Check each line of the listing below for "rect" and state how many lines contain it, with no other words.

[[ DATA SECTION, beginning ]]

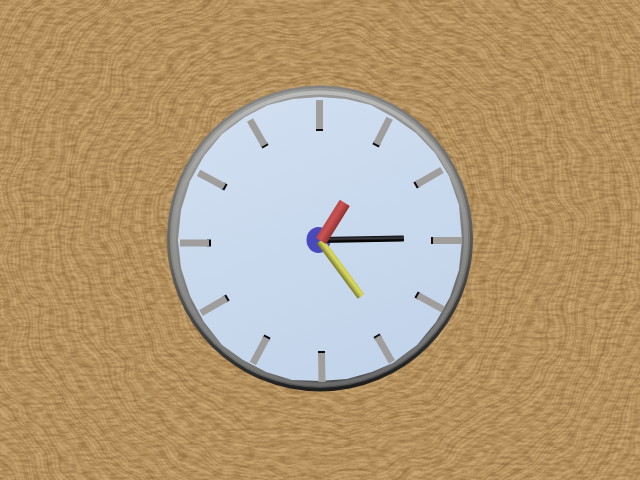
<!DOCTYPE html>
<html lang="en">
<head>
<meta charset="utf-8">
<title>Wall clock on wood</title>
<style>
:root {
  --wood: #c8a571;
  --wood-dark: #a98450;
  --wood-light: #d9b985;
  --tick: #a09e9c;
  --shade: #0b0b0c;
  --hub: #4a4abd;
}
html, body { margin: 0; width: 640px; height: 480px; overflow: hidden; background: var(--wood); }
svg { display: block; }
.wood { fill: var(--wood); }
.tick-top { fill: var(--tick); }
.tick-end { fill: var(--shade); }
.hub { fill: var(--hub); }
</style>
</head>
<body>
<svg width="640" height="480" viewBox="0 0 640 480" role="img" aria-label="Wall clock with red, yellow and black hands on a wooden background">
  <defs>
    <radialGradient id="rings" gradientUnits="userSpaceOnUse" cx="320" cy="230" r="13" spreadMethod="repeat">
      <stop offset="0" stop-color="#a98450" stop-opacity=".1"/>
      <stop offset=".3" stop-color="#d9b985" stop-opacity=".3"/>
      <stop offset=".7" stop-color="#a98450" stop-opacity=".1"/>
      <stop offset=".9" stop-color="#96713f" stop-opacity=".4"/>
      <stop offset="1" stop-color="#a98450" stop-opacity=".1"/>
    </radialGradient>
    <radialGradient id="fine-rings" gradientUnits="userSpaceOnUse" cx="320" cy="230" r="4" spreadMethod="repeat">
      <stop offset="0" stop-color="#96713f" stop-opacity="0"/>
      <stop offset=".5" stop-color="#8f6a38" stop-opacity=".3"/>
      <stop offset="1" stop-color="#96713f" stop-opacity="0"/>
    </radialGradient>
    <filter id="waver" filterUnits="userSpaceOnUse" x="-40" y="-40" width="720" height="560">
      <feTurbulence type="fractalNoise" baseFrequency=".012" numOctaves="3" seed="8"/>
      <feDisplacementMap in="SourceGraphic" scale="42" xChannelSelector="R" yChannelSelector="G"/>
    </filter>
    <filter id="fibre" filterUnits="userSpaceOnUse" x="0" y="0" width="640" height="480" color-interpolation-filters="sRGB">
      <feTurbulence type="fractalNoise" baseFrequency=".09 .35" numOctaves="3" seed="4"/>
      <feColorMatrix values="0 0 0 0 .46  0 0 0 0 .32  0 0 0 0 .15  1.6 0 0 0 -.6"/>
    </filter>
    <linearGradient id="rim" x1=".35" y1="0" x2=".6" y2="1">
      <stop offset="0" stop-color="#9b9b9a"/>
      <stop offset=".5" stop-color="#858584"/>
      <stop offset=".85" stop-color="#646463"/>
      <stop offset="1" stop-color="#4a4a4a"/>
    </linearGradient>
    <linearGradient id="rim-edge" x1=".4" y1="0" x2=".55" y2="1">
      <stop offset="0" stop-color="#858584"/>
      <stop offset=".5" stop-color="#636362"/>
      <stop offset="1" stop-color="#1c1c1c"/>
    </linearGradient>
    <linearGradient id="rim-glow" x1=".5" y1="0" x2=".5" y2="1">
      <stop offset="0" stop-color="#bbbbba"/>
      <stop offset=".35" stop-color="#a3a3a2" stop-opacity=".6"/>
      <stop offset="1" stop-color="#858585" stop-opacity=".5"/>
    </linearGradient>
    <linearGradient id="dial" x1=".3" y1="0" x2=".7" y2="1">
      <stop offset="0" stop-color="#d0def0"/>
      <stop offset="1" stop-color="#c2d4ea"/>
    </linearGradient>
    <linearGradient id="red" x1="0" y1="0" x2="0" y2="1">
      <stop offset="0" stop-color="#b94a4a"/>
      <stop offset=".4" stop-color="#c85353"/>
      <stop offset="1" stop-color="#8f3030"/>
    </linearGradient>
    <linearGradient id="yellow" x1="0" y1="0" x2="0" y2="1">
      <stop offset="0" stop-color="#c9c950"/>
      <stop offset=".35" stop-color="#d8d863"/>
      <stop offset="1" stop-color="#77772a"/>
    </linearGradient>
    <linearGradient id="black" x1="0" y1="0" x2="0" y2="1">
      <stop offset="0" stop-color="#111114"/>
      <stop offset=".4" stop-color="#3a3a40"/>
      <stop offset=".7" stop-color="#050506"/>
    </linearGradient>
    <g id="tick">
      <rect class="tick-end" x="-1" y="-3.5" width="4" height="7"/>
      <rect class="tick-top" x="1" y="-3.5" width="29" height="7"/>
    </g>
  </defs>

  <g id="wood-board">
    <rect class="wood" width="640" height="480"/>
    <g filter="url(#waver)">
      <rect x="-40" y="-40" width="720" height="560" fill="url(#rings)"/>
      <rect x="-40" y="-40" width="720" height="560" fill="url(#fine-rings)"/>
    </g>
    <rect width="640" height="480" filter="url(#fibre)" opacity=".6"/>
  </g>

  <g id="clock-case">
    <circle cx="320" cy="238.5" r="153" fill="url(#rim-edge)"/>
    <circle cx="320" cy="238" r="150" fill="url(#rim)"/>
    <circle cx="320" cy="238.5" r="146" fill="none" stroke="url(#rim-glow)" stroke-width="4"/>
    <polygon id="dial-face" fill="url(#dial)" points="320,97 346,99 371,105 393,117 416,133 435,153 449,176 459,205 462,240 459,270 450,297 436,322 417,345 393,363 372,372 347,379 320,381 292,380 266,372 243,360 222,345 204,322 190,296 181,268 178,240 181,210 190,181 204,156 222,134 245,117 268,105 293,99"/>
  </g>

  <g id="hour-marks">
    <use href="#tick" transform="translate(319.500 130) rotate(-90)"/>
    <use href="#tick" transform="translate(376 145) rotate(-63)"/>
    <use href="#tick" transform="translate(416 185) rotate(-30)"/>
    <use href="#tick" transform="translate(432 240.500)"/>
    <use href="#tick" transform="translate(417 295) rotate(29)"/>
    <use href="#tick" transform="translate(377 336) rotate(60)"/>
    <use href="#tick" transform="translate(321.500 352) rotate(89)"/>
    <use href="#tick" transform="translate(267 337) rotate(118)"/>
    <use href="#tick" transform="translate(227 298) rotate(150)"/>
    <use href="#tick" transform="translate(210 243) rotate(180)"/>
    <use href="#tick" transform="translate(225 187) rotate(208)"/>
    <use href="#tick" transform="translate(265 146) rotate(240)"/>
  </g>

  <g id="hands">
    <ellipse class="hub" cx="318.500" cy="240" rx="12" ry="13"/>
    <g id="second-hand" transform="translate(320 240) rotate(-1)">
      <rect y="-3" width="84" height="6" rx="1" fill="url(#black)"/>
    </g>
    <g id="minute-hand" transform="translate(320 241) rotate(53.500)">
      <rect y="-4" width="69" height="8" rx="1" fill="url(#yellow)"/>
    </g>
    <g id="hour-hand" transform="translate(321 241) rotate(-58)">
      <rect y="-6" width="45" height="12" rx="1" fill="url(#red)"/>
    </g>
  </g>
</svg>
</body>
</html>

[[ DATA SECTION, end ]]

## OUTPUT BELOW:
9